Updated May. 22, 2014 06:27
General Motors said on Tuesday (U.S. local time) that it is recalling 2.4 million sedans and crossover vehicles that have defective transmission cables and airbags. The U.S. automaker has recalled 13.6 million vehicles this year alone. This is equivalent to 87.3 percent of the 15.58 million vehicles that were sold in the U.S. last year.
GM also holds the record of being a single automaker that has recalled the largest number of vehicles in the U.S. in a year. The company recalled 10.75 million vehicles in 2004. The firm already broke this record even before the end of the first half this year. It has to immediately spend 400 million U.S. dollars to cover the cost for the latest recalls in the second quarter.
GM is proactively staging the recall campaign because its concealing of a defect in the ignition switch for over 10 years was revealed in mid-February this year. The U.S. National Highway Traffic Safety Administration levied 35 million dollars in fines to GM in connection with the incident.
GM is apparently pushing for a strategy to recover consumer credibility early on by making proactive recalls. However, the volume of vehicles on recalls has snowballed exponentially, which causes a concern to the automaker. Customers have now started to doubt the quality of GM vehicles as well as the credibility of its management. GM`s recall crisis deals a fatal blow to GM, which only recently began to see signs of rebound after suffering a freefall in sales that began following the global financial crisis in 2008.

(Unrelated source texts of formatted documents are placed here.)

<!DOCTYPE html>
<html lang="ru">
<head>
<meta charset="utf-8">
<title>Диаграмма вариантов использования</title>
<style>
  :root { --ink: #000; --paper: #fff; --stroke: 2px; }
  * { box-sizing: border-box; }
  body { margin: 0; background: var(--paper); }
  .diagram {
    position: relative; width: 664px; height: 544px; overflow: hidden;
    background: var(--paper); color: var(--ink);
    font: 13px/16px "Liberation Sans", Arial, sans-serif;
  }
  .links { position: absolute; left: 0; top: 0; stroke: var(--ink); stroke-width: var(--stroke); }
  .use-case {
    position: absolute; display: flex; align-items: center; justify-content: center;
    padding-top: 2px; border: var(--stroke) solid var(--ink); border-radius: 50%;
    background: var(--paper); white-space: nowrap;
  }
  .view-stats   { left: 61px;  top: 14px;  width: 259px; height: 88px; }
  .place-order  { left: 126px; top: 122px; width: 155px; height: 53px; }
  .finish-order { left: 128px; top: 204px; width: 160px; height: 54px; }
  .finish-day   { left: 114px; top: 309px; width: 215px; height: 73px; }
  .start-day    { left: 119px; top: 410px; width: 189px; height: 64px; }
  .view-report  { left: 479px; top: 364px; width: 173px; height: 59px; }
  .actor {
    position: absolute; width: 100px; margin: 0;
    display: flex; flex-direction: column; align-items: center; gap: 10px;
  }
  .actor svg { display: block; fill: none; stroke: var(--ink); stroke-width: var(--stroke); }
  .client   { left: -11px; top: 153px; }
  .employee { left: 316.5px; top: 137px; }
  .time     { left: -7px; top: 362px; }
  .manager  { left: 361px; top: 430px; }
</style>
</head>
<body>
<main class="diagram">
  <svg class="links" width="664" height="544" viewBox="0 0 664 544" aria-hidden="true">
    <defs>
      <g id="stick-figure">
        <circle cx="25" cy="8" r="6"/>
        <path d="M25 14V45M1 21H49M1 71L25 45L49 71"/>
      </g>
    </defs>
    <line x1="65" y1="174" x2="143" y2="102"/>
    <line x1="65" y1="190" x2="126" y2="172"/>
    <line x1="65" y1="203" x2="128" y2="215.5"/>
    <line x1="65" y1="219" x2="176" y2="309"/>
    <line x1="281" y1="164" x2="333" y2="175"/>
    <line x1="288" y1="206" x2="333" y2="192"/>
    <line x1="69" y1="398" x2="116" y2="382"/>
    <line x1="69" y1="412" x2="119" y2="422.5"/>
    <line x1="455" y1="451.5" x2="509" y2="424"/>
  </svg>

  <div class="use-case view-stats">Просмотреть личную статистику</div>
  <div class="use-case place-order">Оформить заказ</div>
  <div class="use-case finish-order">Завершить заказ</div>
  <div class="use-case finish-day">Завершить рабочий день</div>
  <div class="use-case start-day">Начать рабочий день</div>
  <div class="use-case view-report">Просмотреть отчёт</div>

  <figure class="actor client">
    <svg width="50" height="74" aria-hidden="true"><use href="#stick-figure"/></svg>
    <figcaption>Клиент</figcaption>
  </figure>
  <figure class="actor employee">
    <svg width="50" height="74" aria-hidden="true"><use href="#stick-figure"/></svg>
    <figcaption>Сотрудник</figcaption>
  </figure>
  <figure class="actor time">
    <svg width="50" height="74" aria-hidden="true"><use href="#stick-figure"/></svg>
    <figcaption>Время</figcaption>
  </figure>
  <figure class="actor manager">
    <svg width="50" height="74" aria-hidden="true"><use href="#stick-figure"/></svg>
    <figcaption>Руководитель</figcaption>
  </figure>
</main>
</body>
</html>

Toyota is also still reeling from the aftermath of massive recalls in 2010. The Japanese automaker has regained No. 1 post in global sales, but this achievement was made due to its aggressive advance into emerging markets by banking on the weakening yen. The situation is different in advanced countries where quality is considered a priority. Even in the U.S., Toyota was controlling 14.0 percent of the market this year (January April), which is about 3 percentage points lower than its market share in 2009 (17.0 percent), prior to its recall binge. This illustrates that once credibility is tarnished, it is very difficult to recover.
These developments send some important implications to Hyundai Motor Group including Hyundai Motor and Kia Motors, which have grown to become the worlds fifth largest automaker. While the markets standard on quality has become far stricter, quality management is becoming increasingly difficult as the number of its suppliers has increased. Hyundai Motor Group Chairman Chung Mong-koo has stressed that quality is the most fundamental. GM and Toyota should also have known this. It is one thing to know but is quite another to take actions.